== What is being asked ==
Write out every line from the listing below where the string "paper" is found.
--- START ---
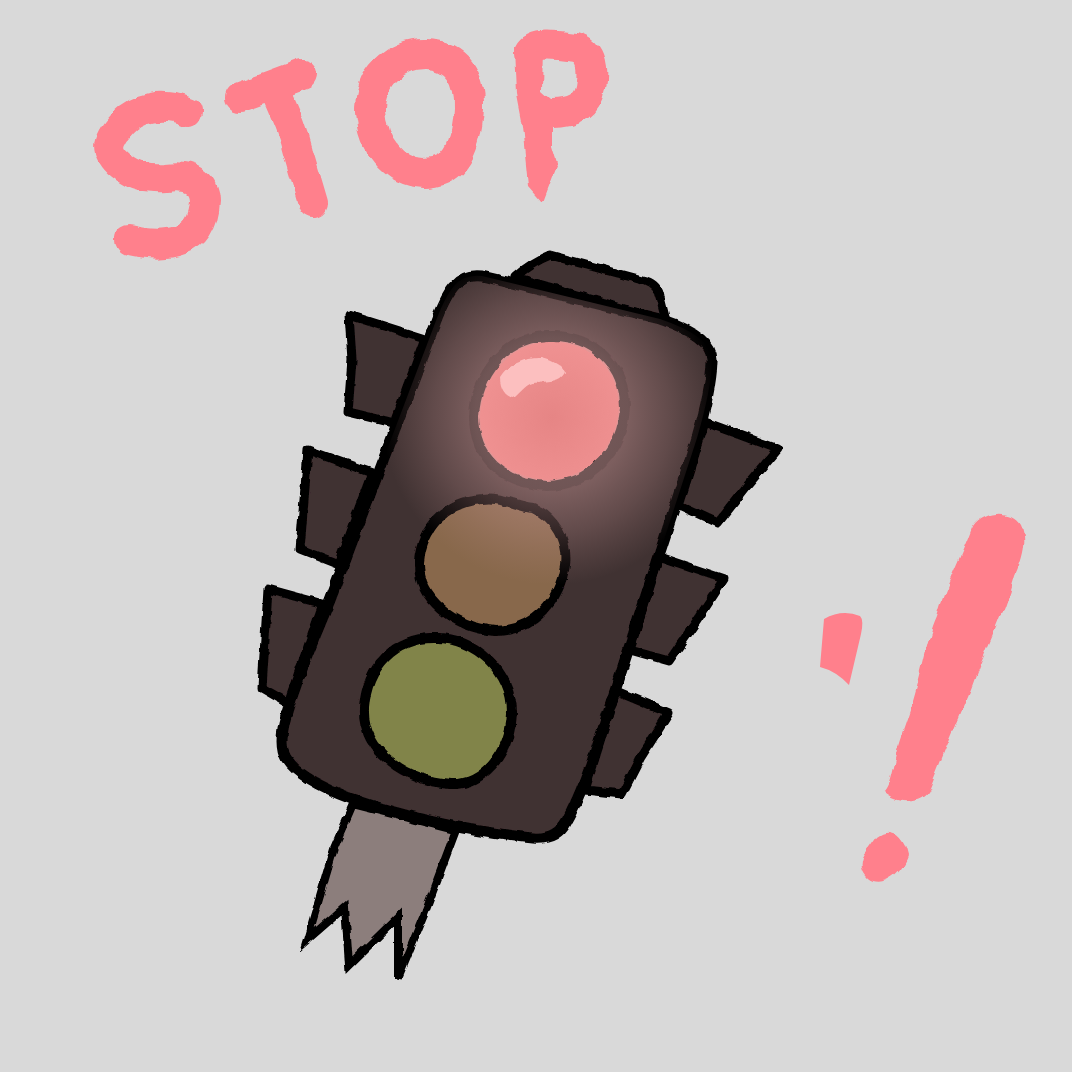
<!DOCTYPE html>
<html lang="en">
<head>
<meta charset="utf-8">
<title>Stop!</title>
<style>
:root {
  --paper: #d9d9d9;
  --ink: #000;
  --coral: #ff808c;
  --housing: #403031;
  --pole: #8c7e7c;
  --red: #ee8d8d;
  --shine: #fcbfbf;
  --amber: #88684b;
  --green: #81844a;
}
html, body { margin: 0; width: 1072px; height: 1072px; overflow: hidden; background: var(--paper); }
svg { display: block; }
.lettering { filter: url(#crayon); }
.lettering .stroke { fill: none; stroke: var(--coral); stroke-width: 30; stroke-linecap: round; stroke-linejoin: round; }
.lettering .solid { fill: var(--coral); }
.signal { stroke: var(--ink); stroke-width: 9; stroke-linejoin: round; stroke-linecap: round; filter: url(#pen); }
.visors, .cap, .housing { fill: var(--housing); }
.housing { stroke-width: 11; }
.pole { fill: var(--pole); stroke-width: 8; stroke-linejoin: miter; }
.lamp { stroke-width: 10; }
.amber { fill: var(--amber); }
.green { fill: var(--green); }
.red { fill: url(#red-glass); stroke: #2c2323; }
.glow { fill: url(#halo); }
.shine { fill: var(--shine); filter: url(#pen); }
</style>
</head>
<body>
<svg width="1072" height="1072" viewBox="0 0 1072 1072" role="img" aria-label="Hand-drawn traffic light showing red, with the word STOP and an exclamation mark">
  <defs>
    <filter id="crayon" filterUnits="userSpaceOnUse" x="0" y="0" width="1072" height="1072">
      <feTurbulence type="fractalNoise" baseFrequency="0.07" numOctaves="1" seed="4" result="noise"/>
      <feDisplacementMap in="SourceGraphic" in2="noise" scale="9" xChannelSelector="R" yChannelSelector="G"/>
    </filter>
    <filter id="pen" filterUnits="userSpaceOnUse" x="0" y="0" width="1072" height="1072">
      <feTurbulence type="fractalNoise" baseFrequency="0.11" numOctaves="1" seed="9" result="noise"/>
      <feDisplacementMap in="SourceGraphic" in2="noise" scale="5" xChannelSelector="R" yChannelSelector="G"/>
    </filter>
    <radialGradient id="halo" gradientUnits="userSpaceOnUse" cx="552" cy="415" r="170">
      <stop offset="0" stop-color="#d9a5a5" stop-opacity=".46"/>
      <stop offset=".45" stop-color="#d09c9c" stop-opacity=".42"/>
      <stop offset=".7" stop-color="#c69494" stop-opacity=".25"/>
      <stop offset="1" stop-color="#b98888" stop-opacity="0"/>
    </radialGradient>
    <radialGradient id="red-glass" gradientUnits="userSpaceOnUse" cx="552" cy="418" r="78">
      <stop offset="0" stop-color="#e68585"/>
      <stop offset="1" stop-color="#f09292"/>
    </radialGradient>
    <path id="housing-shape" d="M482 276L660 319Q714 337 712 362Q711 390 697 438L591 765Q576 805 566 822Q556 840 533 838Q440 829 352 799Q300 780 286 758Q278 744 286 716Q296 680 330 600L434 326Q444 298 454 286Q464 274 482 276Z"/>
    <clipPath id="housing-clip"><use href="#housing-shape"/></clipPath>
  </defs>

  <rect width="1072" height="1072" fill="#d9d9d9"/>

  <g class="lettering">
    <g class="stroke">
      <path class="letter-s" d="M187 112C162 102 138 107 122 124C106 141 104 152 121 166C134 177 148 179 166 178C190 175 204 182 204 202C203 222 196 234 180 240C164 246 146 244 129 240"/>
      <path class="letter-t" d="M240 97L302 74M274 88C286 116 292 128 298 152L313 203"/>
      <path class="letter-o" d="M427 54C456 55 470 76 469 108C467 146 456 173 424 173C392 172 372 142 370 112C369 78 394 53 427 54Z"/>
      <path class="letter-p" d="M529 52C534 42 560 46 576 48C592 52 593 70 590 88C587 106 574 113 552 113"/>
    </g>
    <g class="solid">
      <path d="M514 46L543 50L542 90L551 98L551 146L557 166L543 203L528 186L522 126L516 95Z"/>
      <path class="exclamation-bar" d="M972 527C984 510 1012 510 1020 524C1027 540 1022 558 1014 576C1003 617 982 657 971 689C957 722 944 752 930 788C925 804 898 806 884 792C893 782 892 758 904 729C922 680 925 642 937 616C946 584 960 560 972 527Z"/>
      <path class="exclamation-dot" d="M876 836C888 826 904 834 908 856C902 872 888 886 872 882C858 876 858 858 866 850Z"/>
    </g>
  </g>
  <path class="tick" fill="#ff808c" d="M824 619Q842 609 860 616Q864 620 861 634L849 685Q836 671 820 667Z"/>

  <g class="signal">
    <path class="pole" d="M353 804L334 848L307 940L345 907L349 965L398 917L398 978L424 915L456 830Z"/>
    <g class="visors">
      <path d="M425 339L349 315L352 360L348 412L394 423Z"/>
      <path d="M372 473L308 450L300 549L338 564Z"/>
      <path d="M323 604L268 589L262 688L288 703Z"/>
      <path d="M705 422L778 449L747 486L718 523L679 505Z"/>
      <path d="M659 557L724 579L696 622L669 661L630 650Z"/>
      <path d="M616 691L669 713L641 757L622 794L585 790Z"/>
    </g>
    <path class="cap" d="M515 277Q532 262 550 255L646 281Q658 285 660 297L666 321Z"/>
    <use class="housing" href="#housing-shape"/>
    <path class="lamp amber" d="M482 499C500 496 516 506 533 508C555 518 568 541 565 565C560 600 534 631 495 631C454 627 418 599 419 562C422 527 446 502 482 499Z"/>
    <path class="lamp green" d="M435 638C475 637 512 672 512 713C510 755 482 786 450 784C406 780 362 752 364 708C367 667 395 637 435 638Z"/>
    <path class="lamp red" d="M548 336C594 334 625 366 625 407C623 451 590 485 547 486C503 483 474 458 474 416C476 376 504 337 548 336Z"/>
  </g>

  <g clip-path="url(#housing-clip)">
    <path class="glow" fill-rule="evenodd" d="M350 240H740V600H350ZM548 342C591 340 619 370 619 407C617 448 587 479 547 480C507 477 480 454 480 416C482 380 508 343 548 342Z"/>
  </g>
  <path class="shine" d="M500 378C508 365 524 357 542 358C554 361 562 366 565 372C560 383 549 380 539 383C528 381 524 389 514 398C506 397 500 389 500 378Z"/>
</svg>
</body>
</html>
--- END ---
--- START ---
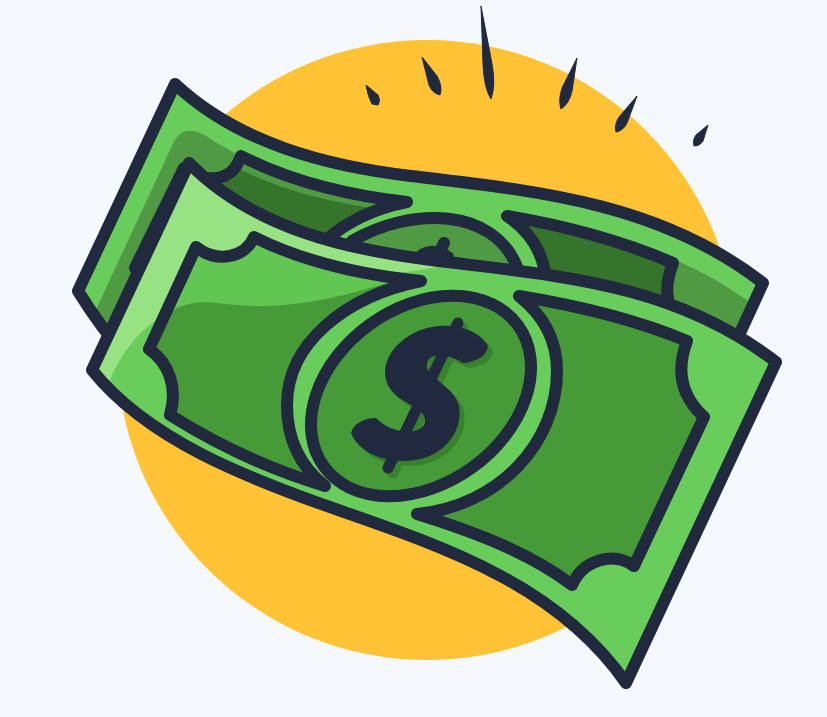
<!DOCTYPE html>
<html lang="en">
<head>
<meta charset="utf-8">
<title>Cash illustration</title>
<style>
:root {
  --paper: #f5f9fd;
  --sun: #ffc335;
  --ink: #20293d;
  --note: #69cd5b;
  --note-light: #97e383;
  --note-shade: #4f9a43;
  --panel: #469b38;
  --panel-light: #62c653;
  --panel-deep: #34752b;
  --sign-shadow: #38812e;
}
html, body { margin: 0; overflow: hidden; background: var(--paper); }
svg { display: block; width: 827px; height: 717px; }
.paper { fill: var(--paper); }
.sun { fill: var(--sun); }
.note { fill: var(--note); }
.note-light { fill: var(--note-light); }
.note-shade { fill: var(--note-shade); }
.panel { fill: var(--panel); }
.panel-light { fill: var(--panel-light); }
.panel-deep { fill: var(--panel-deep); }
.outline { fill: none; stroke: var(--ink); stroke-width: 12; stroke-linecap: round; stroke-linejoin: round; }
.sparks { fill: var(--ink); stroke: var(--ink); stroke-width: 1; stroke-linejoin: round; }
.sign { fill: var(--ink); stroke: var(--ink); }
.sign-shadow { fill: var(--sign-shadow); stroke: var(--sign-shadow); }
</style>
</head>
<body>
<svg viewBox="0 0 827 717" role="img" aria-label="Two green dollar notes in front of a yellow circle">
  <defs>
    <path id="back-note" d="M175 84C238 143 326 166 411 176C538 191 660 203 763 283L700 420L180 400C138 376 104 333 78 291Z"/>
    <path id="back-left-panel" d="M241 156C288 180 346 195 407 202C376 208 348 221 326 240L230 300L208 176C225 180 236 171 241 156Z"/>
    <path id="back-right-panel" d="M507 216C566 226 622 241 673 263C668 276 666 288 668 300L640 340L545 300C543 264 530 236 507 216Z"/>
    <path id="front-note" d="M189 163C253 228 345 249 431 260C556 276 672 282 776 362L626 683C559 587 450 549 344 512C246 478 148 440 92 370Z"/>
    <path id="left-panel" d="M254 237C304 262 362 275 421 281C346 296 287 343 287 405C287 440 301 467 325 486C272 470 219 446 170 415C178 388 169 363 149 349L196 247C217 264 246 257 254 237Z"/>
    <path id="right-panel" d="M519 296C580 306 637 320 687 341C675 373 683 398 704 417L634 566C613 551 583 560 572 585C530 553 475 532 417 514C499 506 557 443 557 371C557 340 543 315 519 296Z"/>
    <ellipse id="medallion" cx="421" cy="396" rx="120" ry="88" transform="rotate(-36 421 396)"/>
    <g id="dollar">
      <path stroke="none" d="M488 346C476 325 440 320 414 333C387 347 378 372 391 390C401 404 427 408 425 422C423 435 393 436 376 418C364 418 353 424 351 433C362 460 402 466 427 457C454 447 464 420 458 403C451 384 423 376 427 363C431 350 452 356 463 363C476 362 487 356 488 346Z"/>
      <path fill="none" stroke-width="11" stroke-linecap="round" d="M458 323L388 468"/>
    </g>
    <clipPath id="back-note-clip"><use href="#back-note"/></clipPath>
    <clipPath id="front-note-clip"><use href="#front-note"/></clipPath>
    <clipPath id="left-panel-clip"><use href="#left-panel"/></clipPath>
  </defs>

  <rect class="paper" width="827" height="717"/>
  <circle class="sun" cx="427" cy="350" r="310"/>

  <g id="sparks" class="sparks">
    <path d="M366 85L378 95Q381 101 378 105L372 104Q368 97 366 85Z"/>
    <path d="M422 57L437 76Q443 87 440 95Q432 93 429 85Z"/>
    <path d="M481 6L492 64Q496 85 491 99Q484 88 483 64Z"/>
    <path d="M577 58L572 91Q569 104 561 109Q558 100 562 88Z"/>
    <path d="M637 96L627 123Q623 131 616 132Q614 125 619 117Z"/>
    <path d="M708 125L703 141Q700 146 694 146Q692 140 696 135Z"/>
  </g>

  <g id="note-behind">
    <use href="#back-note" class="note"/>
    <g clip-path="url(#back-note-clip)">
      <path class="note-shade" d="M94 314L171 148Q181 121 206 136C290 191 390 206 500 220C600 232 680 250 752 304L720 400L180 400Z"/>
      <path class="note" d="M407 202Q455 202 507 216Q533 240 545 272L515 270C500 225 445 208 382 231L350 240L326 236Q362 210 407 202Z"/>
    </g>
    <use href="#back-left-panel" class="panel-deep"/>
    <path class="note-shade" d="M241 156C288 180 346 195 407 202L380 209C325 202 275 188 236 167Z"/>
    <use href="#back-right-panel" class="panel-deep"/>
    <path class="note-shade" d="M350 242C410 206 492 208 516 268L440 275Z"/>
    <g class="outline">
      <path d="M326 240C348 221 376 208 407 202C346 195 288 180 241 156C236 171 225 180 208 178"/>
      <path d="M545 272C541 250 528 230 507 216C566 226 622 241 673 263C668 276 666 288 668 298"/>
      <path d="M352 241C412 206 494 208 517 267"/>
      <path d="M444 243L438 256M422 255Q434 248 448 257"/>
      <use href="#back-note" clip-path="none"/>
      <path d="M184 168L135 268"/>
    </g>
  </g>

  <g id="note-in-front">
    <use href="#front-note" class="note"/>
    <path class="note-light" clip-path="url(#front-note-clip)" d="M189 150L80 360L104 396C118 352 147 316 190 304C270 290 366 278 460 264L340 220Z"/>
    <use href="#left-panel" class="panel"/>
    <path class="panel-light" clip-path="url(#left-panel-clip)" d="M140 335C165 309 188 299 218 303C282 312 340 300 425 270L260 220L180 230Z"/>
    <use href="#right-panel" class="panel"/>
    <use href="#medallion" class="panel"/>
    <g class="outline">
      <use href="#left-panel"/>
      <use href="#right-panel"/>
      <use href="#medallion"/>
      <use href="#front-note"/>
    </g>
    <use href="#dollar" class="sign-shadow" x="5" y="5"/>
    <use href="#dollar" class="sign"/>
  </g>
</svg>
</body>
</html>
--- END ---
--- START ---
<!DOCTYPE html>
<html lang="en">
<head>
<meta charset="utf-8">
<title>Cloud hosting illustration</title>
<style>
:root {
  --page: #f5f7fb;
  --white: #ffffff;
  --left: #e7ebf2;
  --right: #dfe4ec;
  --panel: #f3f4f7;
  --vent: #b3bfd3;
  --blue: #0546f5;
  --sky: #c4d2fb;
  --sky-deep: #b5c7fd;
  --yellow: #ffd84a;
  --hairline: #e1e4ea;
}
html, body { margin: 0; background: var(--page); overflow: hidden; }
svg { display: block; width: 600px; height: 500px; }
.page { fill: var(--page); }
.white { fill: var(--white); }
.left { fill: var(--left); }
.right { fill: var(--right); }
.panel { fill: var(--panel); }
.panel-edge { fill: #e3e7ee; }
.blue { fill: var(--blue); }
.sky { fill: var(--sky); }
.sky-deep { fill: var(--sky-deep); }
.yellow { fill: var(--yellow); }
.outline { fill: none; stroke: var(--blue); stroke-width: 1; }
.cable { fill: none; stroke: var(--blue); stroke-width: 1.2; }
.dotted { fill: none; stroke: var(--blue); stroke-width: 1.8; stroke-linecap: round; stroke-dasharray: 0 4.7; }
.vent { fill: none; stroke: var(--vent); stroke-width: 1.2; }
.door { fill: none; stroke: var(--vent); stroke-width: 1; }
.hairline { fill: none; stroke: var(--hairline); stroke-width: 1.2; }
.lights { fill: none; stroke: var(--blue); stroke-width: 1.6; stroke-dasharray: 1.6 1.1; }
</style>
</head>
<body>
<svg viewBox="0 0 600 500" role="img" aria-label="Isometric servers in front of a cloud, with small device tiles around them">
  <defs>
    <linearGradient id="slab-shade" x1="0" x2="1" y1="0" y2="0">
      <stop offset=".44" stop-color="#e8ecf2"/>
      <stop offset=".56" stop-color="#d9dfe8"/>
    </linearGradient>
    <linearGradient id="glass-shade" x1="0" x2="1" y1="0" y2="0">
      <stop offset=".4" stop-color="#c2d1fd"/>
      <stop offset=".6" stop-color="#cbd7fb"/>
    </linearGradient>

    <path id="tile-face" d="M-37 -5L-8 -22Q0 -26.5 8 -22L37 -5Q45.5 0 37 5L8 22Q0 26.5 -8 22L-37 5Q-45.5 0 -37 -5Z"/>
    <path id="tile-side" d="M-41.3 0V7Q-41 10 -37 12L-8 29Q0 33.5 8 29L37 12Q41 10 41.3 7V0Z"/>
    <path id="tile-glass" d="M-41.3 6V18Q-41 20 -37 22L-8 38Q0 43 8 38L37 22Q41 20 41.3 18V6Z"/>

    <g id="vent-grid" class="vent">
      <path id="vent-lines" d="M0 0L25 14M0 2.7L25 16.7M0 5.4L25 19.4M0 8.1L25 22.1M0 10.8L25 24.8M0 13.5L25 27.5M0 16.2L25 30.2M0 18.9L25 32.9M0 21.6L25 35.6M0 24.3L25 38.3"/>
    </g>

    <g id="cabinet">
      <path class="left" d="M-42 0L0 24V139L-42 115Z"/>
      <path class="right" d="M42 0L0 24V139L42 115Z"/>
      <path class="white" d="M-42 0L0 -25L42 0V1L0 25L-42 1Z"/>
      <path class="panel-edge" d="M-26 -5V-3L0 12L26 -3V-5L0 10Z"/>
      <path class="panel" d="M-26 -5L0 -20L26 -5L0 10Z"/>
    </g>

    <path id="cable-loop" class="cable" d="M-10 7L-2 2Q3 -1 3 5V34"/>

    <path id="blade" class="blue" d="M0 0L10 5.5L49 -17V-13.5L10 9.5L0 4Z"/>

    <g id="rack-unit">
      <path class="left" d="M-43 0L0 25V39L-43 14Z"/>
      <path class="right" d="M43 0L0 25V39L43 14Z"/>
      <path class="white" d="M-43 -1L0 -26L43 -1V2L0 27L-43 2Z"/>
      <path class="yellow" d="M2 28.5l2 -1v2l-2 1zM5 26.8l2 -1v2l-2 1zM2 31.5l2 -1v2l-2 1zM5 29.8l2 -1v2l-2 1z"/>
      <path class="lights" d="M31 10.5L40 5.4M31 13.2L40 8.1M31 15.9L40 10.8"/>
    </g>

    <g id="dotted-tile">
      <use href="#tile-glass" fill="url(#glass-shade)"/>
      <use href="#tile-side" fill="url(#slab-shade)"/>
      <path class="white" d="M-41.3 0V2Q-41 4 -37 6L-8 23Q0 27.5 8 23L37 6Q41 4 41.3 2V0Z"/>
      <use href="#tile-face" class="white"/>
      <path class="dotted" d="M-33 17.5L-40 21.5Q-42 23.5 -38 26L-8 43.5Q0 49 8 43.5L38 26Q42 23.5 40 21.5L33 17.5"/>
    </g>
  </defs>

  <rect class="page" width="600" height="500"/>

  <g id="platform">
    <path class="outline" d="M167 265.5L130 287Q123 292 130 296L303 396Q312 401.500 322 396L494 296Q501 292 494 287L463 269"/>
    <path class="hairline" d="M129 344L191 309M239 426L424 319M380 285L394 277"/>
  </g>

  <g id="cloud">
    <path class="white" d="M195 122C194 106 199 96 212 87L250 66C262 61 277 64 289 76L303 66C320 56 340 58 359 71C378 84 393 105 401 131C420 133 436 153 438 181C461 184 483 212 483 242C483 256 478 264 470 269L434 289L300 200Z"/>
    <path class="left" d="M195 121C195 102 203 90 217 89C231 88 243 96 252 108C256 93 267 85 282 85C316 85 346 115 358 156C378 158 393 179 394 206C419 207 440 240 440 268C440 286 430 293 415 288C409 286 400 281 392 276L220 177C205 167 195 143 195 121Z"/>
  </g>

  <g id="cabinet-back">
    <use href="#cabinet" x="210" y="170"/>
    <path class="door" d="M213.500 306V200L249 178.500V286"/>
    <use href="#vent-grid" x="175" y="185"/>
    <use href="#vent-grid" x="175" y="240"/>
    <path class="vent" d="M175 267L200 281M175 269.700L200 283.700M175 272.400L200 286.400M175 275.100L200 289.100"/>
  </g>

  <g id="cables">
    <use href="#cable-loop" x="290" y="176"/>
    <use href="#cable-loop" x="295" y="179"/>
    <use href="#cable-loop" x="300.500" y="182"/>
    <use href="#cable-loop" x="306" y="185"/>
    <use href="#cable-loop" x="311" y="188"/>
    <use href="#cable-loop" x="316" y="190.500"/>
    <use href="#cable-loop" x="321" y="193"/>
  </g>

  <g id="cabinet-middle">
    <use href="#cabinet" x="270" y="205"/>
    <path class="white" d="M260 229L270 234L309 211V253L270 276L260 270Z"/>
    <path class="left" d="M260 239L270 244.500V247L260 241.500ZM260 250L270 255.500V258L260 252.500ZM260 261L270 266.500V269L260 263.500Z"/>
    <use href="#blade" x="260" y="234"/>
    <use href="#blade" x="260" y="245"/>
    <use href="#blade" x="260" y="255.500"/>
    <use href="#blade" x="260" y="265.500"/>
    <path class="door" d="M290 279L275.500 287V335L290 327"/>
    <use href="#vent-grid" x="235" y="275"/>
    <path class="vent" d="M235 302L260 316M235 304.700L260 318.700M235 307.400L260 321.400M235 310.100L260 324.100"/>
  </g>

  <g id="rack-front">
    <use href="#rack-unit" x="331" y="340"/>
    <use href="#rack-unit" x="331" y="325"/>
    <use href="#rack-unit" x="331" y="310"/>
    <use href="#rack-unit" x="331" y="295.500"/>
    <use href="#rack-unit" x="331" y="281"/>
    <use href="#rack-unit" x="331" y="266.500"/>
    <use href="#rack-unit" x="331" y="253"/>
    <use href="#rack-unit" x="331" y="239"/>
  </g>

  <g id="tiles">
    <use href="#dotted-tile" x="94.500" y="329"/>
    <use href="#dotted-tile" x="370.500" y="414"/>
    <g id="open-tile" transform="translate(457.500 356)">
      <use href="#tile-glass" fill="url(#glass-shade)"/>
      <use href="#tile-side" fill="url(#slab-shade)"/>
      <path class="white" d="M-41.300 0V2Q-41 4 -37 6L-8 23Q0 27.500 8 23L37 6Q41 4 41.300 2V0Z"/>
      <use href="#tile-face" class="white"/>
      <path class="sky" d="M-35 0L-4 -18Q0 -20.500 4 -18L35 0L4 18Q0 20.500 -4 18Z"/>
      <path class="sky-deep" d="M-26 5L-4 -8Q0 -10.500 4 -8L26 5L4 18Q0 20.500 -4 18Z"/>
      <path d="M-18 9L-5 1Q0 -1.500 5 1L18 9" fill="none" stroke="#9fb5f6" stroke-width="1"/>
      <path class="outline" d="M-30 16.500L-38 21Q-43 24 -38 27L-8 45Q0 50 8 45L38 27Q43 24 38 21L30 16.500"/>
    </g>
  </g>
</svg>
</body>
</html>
--- END ---
== Answer to the problem ==
  --paper: #d9d9d9;
html, body { margin: 0; width: 1072px; height: 1072px; overflow: hidden; background: var(--paper); }
  --paper: #f5f9fd;
html, body { margin: 0; overflow: hidden; background: var(--paper); }
.paper { fill: var(--paper); }
  <rect class="paper" width="827" height="717"/>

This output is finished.